GRAY, TN (WJHL) -The Tennessee Health Services and Development Agency, HSDA, approved the East Tennessee State University and Mountain States Health Alliance application for a methadone clinic in Gray.

The application was unanimously approved. The 11-member board heard from ETSU and Mountain States officials on why a certificate of need should be granted.

The board also heard from citizens and Washington County commissioners who are opposed to the application.

More than a dozen leaders and concerned citizens traveled from the Tri-Cities region to Nashville for a state hearing on a proposed methadone clinic in Gray.

Wednesday, the Health Services and Development Agency considered whether or not to approve the Certificate of Need application for the Mountain States Health Alliance and East Tennessee State University project.

The two entities need a CON before they can move forward with the project in Gray Commons Professional Park.

“I said that we would stand shoulder by shoulder, step by step,” said Washington County Commissioner Bryan Davenport, who is traveling to Nashville to attend the meeting.

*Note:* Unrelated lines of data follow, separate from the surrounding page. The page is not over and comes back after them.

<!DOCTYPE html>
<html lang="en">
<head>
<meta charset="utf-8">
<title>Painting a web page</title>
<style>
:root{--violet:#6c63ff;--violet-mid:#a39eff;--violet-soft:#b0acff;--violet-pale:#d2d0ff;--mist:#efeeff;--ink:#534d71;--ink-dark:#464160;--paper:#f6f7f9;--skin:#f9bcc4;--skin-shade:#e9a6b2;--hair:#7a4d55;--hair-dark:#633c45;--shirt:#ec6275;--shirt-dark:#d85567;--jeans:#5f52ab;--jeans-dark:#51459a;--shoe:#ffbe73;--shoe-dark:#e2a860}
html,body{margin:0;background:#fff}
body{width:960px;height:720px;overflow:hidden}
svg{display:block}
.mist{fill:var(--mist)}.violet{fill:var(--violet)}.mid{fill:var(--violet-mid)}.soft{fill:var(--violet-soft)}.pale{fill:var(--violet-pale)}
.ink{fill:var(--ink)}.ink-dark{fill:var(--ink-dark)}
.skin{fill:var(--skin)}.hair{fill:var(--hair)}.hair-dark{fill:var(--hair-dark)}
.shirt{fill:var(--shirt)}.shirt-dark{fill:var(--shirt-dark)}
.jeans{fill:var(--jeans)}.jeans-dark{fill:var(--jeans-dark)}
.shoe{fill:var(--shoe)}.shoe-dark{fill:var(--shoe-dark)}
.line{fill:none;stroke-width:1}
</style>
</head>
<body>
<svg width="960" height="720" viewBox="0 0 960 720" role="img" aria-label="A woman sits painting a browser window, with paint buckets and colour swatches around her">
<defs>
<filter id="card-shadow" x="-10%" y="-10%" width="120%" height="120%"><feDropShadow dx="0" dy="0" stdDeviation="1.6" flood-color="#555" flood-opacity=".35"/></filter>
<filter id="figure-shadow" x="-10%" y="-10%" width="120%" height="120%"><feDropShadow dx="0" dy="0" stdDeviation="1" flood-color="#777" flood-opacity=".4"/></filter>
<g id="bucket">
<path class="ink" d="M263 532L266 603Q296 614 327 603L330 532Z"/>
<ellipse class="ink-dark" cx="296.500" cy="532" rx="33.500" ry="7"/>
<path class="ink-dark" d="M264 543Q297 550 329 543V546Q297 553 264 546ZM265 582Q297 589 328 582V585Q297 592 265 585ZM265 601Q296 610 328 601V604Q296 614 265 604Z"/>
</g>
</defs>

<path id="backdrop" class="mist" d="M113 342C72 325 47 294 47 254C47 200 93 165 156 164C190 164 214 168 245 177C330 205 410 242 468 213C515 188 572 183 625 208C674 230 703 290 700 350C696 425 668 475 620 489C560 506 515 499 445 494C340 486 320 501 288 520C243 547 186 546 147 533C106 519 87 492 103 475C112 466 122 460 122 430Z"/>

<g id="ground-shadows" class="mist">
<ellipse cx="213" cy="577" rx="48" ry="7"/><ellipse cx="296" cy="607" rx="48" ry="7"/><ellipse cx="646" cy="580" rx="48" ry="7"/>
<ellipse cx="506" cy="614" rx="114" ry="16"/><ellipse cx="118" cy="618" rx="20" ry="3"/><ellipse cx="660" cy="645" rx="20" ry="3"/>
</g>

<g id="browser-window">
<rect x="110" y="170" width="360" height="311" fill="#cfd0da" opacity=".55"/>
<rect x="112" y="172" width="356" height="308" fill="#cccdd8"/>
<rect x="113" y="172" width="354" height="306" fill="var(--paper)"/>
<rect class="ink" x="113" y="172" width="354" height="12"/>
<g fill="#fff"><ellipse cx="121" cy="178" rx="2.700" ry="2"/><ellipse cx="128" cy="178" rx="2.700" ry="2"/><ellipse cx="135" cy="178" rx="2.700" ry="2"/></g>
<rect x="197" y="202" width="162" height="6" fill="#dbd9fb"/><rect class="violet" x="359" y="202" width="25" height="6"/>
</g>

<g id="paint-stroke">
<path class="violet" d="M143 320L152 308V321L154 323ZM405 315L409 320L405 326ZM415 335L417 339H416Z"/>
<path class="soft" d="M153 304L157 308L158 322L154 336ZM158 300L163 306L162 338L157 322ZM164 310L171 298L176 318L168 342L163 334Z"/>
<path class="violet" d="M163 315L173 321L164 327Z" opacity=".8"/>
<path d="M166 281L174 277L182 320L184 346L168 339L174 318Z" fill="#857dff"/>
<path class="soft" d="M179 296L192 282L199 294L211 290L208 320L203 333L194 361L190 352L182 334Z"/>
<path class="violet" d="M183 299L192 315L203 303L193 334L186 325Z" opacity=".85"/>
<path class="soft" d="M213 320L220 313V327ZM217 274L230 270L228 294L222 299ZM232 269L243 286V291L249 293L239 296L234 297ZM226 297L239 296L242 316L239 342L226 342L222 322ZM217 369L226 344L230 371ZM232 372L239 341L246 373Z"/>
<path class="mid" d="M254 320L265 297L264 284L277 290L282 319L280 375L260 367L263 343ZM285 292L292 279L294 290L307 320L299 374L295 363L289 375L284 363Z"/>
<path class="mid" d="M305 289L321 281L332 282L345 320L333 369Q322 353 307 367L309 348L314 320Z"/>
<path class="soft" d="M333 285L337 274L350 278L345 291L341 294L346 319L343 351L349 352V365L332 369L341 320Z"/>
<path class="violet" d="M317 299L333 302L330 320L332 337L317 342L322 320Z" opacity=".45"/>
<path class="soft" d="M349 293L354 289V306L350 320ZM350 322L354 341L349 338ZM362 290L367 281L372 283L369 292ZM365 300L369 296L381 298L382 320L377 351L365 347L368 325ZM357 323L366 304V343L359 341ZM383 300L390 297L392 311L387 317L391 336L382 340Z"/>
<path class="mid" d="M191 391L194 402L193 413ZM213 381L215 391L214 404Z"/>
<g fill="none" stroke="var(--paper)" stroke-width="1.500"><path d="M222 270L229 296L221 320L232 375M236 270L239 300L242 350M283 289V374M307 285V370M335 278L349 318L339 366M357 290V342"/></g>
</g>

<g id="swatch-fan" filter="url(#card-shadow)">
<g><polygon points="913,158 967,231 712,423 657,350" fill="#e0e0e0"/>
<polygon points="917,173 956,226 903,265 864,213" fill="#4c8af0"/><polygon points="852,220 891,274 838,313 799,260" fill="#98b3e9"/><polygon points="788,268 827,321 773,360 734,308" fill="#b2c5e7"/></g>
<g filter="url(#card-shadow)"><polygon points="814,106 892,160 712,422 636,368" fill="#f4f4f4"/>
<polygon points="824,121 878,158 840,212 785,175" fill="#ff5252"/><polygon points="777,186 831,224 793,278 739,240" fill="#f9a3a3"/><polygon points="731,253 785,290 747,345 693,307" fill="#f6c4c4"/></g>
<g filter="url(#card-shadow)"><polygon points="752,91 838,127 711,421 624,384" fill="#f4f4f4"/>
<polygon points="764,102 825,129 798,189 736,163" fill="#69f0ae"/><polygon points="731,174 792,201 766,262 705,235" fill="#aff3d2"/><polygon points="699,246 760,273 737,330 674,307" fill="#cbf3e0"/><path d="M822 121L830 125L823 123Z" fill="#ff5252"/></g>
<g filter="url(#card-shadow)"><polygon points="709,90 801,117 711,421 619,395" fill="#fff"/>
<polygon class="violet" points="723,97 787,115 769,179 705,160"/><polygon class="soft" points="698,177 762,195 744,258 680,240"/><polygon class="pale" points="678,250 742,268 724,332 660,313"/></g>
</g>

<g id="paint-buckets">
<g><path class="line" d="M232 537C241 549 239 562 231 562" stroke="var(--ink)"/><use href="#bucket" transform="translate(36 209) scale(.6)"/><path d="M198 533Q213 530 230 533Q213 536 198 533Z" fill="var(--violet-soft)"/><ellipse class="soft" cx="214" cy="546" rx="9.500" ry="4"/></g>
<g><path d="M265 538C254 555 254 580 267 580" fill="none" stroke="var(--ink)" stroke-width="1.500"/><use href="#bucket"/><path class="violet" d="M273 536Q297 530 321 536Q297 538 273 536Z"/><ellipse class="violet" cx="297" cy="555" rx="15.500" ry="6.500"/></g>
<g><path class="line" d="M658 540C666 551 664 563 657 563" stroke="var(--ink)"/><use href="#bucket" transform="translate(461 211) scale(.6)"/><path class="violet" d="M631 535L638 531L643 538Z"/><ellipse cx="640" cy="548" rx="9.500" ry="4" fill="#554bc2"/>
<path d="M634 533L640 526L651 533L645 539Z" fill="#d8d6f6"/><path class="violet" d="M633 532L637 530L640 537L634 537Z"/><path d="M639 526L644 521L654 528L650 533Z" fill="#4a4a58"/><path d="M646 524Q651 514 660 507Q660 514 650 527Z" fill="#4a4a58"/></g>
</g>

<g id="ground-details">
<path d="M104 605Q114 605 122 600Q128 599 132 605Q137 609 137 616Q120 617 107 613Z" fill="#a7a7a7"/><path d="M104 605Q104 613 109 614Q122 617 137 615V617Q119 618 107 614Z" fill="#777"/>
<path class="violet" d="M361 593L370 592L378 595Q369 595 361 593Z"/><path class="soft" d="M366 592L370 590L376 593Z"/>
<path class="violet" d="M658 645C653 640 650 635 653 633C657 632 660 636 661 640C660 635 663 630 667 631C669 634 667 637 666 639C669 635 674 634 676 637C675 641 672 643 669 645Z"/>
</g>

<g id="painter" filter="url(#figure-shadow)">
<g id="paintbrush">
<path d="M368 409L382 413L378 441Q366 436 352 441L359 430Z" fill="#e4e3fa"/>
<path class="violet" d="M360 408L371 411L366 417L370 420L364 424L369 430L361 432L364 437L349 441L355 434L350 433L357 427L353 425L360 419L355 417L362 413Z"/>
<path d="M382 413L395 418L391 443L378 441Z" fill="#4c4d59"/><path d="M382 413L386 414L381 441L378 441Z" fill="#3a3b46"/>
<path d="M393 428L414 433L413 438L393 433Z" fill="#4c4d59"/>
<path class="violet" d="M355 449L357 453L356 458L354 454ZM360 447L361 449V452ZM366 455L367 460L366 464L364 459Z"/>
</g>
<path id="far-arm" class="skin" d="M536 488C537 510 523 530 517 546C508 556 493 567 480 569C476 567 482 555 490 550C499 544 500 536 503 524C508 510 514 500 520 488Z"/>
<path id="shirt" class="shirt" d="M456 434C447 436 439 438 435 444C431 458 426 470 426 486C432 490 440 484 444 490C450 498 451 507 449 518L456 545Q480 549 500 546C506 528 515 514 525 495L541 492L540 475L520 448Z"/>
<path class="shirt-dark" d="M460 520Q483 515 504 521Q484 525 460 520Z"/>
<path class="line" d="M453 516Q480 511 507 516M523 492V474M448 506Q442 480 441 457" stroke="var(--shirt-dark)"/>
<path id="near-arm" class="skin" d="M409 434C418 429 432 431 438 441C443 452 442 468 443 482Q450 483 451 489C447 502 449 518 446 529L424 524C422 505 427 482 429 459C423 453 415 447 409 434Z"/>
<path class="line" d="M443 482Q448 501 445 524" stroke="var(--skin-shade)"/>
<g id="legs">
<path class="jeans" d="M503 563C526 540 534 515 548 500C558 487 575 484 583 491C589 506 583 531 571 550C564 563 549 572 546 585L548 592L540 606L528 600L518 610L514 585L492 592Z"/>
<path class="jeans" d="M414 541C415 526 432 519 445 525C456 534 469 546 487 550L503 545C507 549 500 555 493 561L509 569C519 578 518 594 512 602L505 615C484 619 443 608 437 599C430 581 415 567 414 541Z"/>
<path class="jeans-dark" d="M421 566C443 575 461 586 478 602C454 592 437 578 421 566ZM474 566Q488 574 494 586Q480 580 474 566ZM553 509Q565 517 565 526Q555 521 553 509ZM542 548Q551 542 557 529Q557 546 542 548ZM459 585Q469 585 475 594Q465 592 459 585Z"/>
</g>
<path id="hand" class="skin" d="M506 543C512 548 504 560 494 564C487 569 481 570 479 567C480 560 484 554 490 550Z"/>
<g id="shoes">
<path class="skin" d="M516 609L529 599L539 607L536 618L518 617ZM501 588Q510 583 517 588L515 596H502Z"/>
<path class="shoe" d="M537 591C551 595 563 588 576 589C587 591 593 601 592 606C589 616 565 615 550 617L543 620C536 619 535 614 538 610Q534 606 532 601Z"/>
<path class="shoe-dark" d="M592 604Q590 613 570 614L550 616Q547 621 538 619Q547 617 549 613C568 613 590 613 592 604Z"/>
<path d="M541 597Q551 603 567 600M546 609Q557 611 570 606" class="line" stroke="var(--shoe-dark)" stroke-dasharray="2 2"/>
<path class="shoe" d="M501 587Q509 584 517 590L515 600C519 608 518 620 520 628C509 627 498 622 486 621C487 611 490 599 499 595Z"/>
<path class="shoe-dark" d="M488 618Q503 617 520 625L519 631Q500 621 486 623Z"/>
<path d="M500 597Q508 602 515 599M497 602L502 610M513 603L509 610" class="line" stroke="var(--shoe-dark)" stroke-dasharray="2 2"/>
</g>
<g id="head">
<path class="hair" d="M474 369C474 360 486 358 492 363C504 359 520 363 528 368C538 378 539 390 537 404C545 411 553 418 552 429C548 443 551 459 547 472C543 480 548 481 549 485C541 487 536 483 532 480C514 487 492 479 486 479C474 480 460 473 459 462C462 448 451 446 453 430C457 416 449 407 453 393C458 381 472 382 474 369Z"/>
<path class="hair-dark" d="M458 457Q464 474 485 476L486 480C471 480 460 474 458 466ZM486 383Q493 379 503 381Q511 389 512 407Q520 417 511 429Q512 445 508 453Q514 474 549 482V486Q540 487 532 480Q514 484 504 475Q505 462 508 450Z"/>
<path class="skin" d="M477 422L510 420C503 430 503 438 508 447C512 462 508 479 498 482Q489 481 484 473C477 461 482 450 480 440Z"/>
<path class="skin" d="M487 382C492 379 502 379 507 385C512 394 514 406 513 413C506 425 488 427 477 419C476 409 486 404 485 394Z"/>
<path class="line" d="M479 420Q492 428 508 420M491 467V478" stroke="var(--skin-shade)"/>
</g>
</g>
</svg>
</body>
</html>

He plans on speaking out against the application.

“What I’m going to talk about is the concerns the Gray, Sulphur Springs residents have brought forward from anywhere from traffic problems, the safety issues to property values,” Davenport said.

Washington County Commissioner Mark Larkey also spoke at the HSDA meeting, along with about four other concerned citizens, including Danny Sells, who is part of “Citizens to Maintain Gray”.

Several officials with Mountain States Health Alliance spoke at the meeting, but in support of the application.

A Mountain States spokesperson said Lindy White, CEO of Woodridge Hospital & Franklin Woods Community Hospital, and Dr. Randy Jessee, senior vice president of Specialty Services at Frontier Health, were also scheduled to speak at the hearing.

Mountain States’ Vice-President of Strategic Planning Allison Rogers and President of Corridor Properties Hank Carr were on-hand to answer questions.

In a joint statement, ETSU and Mountain States said:

“We look forward to meeting with the Tennessee Health Services Development Agency on Wednesday to present our plan for providing a recovery-based addiction treatment facility for the residents of Northeast Tennessee and Southwest Virginia. The facility is an important component of a much larger plan to reduce the burden of addiction plaguing our region. We are focused not just on providing a service to help people achieve recovery, but on investing proceeds from the clinic in resources designed to prevent relapse, provide evidence-based training to medical professionals who prescribe opioids, and create outreach and education services designed to stop addiction before it starts. We believe the need for such a program in our region is clear, and we are hopeful the HSDA will return a favorable ruling, allowing us to move on to the next phases of the approval process for this critical community resource.”

Now that the HSDA approved the application, Johnson City Commission must still vote on a rezoning request for the proposed site’s location before the clinic can open in Gray Commons Professional Park.